Keysi Colina had driven down to the North Federal Highway location for dinner from North Miami after seeing an update on one of the many Facebook pages that track the trucks, which also have gathered at several events sponsored in part by The Miami Herald.
“It’s really good, especially for the price,” Colina, a culinary student at Johnson & Wales University in North Miami, said as she nibbled on an $8 Chinese chicken meal from Miso Hungry that came with vegetable fried rice and a cucumber. “I’m impressed with the attention to detail. I went to a Mexican truck once and was surprised to see glass bottles of Coke from Mexico.”
Food trucks have also come to Coconut Grove, where Ms. Cheezious serves lunch at the invitation of an ad agency that made its property available.
David Collins, who owns the Out of Africa arts store, said that if done right, the trucks could revitalize the Grove. But “if it gets out of hand I expect it to be shouted down by the restaurants,” says Collins, executive director of the Coconut Grove Business Improvement District.

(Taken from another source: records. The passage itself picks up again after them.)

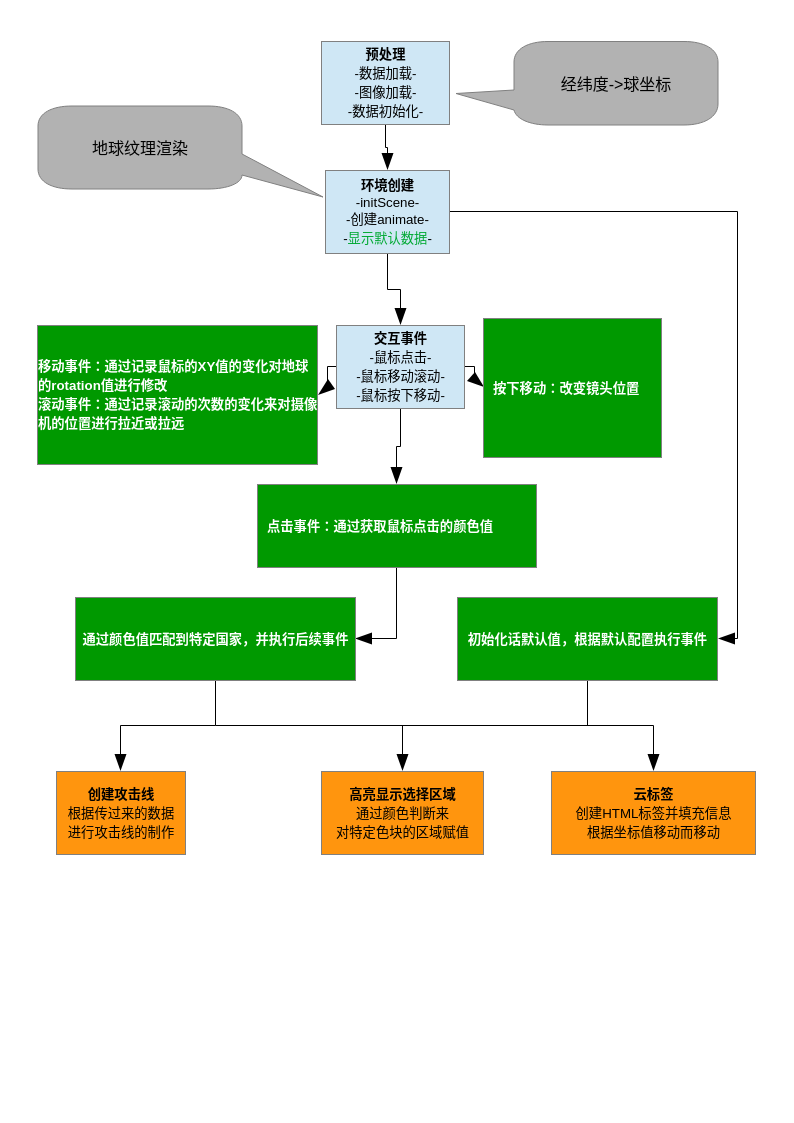
<!DOCTYPE html>
<html lang="zh-CN">
<head>
<meta charset="utf-8">
<title>地球交互流程图</title>
<style>
  :root {
    --paper: #ffffff;
    --ink: #000000;
    --edge: #808080;
    --stage: #cfe7f5;
    --event: #009900;
    --output: #ff950e;
    --note: #b2b2b2;
    --accent: #00a933;
  }
  * { box-sizing: border-box; margin: 0; padding: 0; }
  html, body { width: 794px; height: 1123px; overflow: hidden; background: var(--paper); }
  .flowchart {
    position: relative;
    width: 794px;
    height: 1123px;
    color: var(--ink);
    font: 13.3px/19px "Liberation Sans", "Noto Sans CJK JP", sans-serif;
    font-feature-settings: "locl" 0;
    white-space: nowrap;
  }
  .connectors { position: absolute; left: 0; top: 0; }
  .node {
    position: absolute;
    display: flex;
    flex-direction: column;
    justify-content: center;
    align-items: center;
    height: 84px;
    border: 1px solid var(--edge);
  }
  .node h2 { font-size: inherit; font-weight: 700; }
  .stage { background: var(--stage); }
  .event { background: var(--event); color: var(--paper); font-weight: 700; }
  .output { background: var(--output); }
  .left { align-items: flex-start; padding-left: 9px; }
  .latin { line-height: 15px; }
  .accent { color: var(--accent); }
  .note {
    position: absolute;
    display: flex;
    justify-content: center;
    align-items: center;
    width: 204px;
    height: 84px;
    font-size: 16px;
  }
  .note-texture { left: 38px; top: 106px; }
  .note-coordinates { left: 514px; top: 42px; }
  .preprocess { left: 321px; top: 41px; width: 129px; }
  .environment { left: 325px; top: 170px; width: 125px; }
  .interaction { left: 336px; top: 325px; width: 129px; }
  .move-scroll { left: 37px; top: 325px; width: 281px; height: 140px; padding-left: 0; }
  .press-move { left: 483px; top: 318px; width: 179px; height: 140px; }
  .click { left: 257px; top: 484px; width: 280px; }
  .match { left: 75px; top: 597px; width: 281px; }
  .defaults { left: 457px; top: 597px; width: 261px; }
  .attack-line { left: 56px; top: 771px; width: 130px; }
  .highlight { left: 321px; top: 771px; width: 163px; }
  .cloud-label { left: 551px; top: 771px; width: 205px; }
</style>
</head>
<body>
<main class="flowchart">
  <svg class="connectors" width="794" height="1123" viewBox="0 0 794 1123" aria-hidden="true">
    <defs>
      <path id="arrow-down" d="M0 0L-6 -17H6Z"/>
      <path id="arrow-left" d="M0 0L17 -6V6Z"/>
    </defs>
    <g fill="var(--note)" stroke="var(--edge)">
      <path d="M72 106H208C228 106 242 113 242 126V154L323 197L242 175C242 183 228 189 208 189H72C52 189 38 182 38 169V126C38 113 52 106 72 106Z"/>
      <path d="M548 41.5H684C704 41.5 718 49 718 62V104C718 117 704 125 684 125H548C530 125 516 119 514 110L456 93.5L514 90V62C514 49 528 41.5 548 41.5Z"/>
    </g>
    <g fill="none" stroke="var(--ink)" stroke-width="1">
      <path d="M385.5 125V147.5H387.5V156"/>
      <path d="M387.5 253V289.5H400.5V310"/>
      <path d="M450 211.5H737.5V638.5H733"/>
      <path d="M336 366.5H327.5V382"/>
      <path d="M465 366.5H474.5V376"/>
      <path d="M400.5 408V446.5H396.5V470"/>
      <path d="M396.5 567V638.5H370"/>
      <path d="M215.5 680V725.5H120.5V756"/>
      <path d="M215.5 725.5H653.5V756"/>
      <path d="M587.5 680V725.5"/>
      <path d="M402.5 725.5V756"/>
    </g>
    <g fill="var(--ink)">
      <use href="#arrow-down" x="387.5" y="170"/>
      <use href="#arrow-down" x="400.5" y="325"/>
      <use href="#arrow-down" x="396.5" y="484"/>
      <use href="#arrow-down" x="120.5" y="771"/>
      <use href="#arrow-down" x="402.5" y="771"/>
      <use href="#arrow-down" x="653.5" y="771"/>
      <use href="#arrow-left" x="355" y="638.5"/>
      <use href="#arrow-left" x="718" y="638.5"/>
      <polygon points="318,395 328,379 335,389"/>
      <polygon points="484,387 475,372 467,381"/>
    </g>
  </svg>

  <aside class="note note-texture">地球纹理渲染</aside>
  <aside class="note note-coordinates">经纬度-&gt;球坐标</aside>

  <section class="node stage preprocess">
    <h2>预处理</h2>
    <p>-数据加载-</p>
    <p>-图像加载-</p>
    <p>-数据初始化-</p>
  </section>
  <section class="node stage environment">
    <h2>环境创建</h2>
    <p class="latin">-initScene-</p>
    <p>-创建animate-</p>
    <p>-<span class="accent">显示默认数据</span>-</p>
  </section>
  <section class="node stage interaction">
    <h2>交互事件</h2>
    <p>-鼠标点击-</p>
    <p>-鼠标移动滚动-</p>
    <p>-鼠标按下移动-</p>
  </section>

  <section class="node event left move-scroll">
    <p>移动事件：通过记录鼠标的XY值的变化对地球<br>的rotation值进行修改</p>
    <p>滚动事件：通过记录滚动的次数的变化来对摄像<br>机的位置进行拉近或拉远</p>
  </section>
  <section class="node event left press-move"><p>按下移动：改变镜头位置</p></section>
  <section class="node event left click"><p>点击事件：通过获取鼠标点击的颜色值</p></section>
  <section class="node event match"><p>通过颜色值匹配到特定国家，并执行后续事件</p></section>
  <section class="node event defaults"><p>初始化话默认值，根据默认配置执行事件</p></section>

  <section class="node output attack-line">
    <h2>创建攻击线</h2>
    <p>根据传过来的数据</p>
    <p>进行攻击线的制作</p>
  </section>
  <section class="node output highlight">
    <h2>高亮显示选择区域</h2>
    <p>通过颜色判断来</p>
    <p>对特定色块的区域赋值</p>
  </section>
  <section class="node output cloud-label">
    <h2>云标签</h2>
    <p>创建HTML标签并填充信息</p>
    <p>根据坐标值移动而移动</p>
  </section>
</main>
</body>
</html>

Another increasingly popular roundup happens every second Saturday evening of the month during gallery art walks in Wynwood, where developer David Lombardi has started renting out spots in an empty lot he owns at 2234 NW Second Ave. Lombardi pays Miami for a permit and also foots the bill for a DJ, porta-potties and picnic tables. In turn, he charges food trucks a fee to park.
Gallery owners have complained about trucks generating noise and rowdiness, says Lombardi, but he blames that on trucks that park not in his lot but in other spots closer to the restaurants and galleries in the bourgeoning arts and nightlife district.
In the same vein, some downtown residents and developers are angry that trucks, some of which are affiliated with restaurants, show up at free downtown concerts and festivals, such as those near Bayfront Park. That undermines downtown restaurants, they say.
“The reason that there is such a proliferation of food trucks is that it is an extremely inexpensive way to get into the restaurant business. No impact or water sewer connection charges, no-build out costs, and no real estate taxes,” says Brad Knoefler, a community activist and developer in the Park West area of downtown Miami. That said, “there are areas like Wynwood and Park West/OMNI that have a shortage of restaurants.”
Some initially wary residents are coming around.
Louis Bordeau, the president of the Bayside Homeowners association, was at first against food trucks at the American Legion. But that was before he gave the food there a try.
“I think it’s a great thing,” he said. “I’ve met some really wonderful people there. The neighborhood comes alive.”
Jared Goyette is the editor of OpenMediaMiami, a community news partner of the Miami Herald that covers neighborhoods along the Biscayne Corridor at MiamiHerald.com/biscayne-corridor. He can be reached at email@example.com.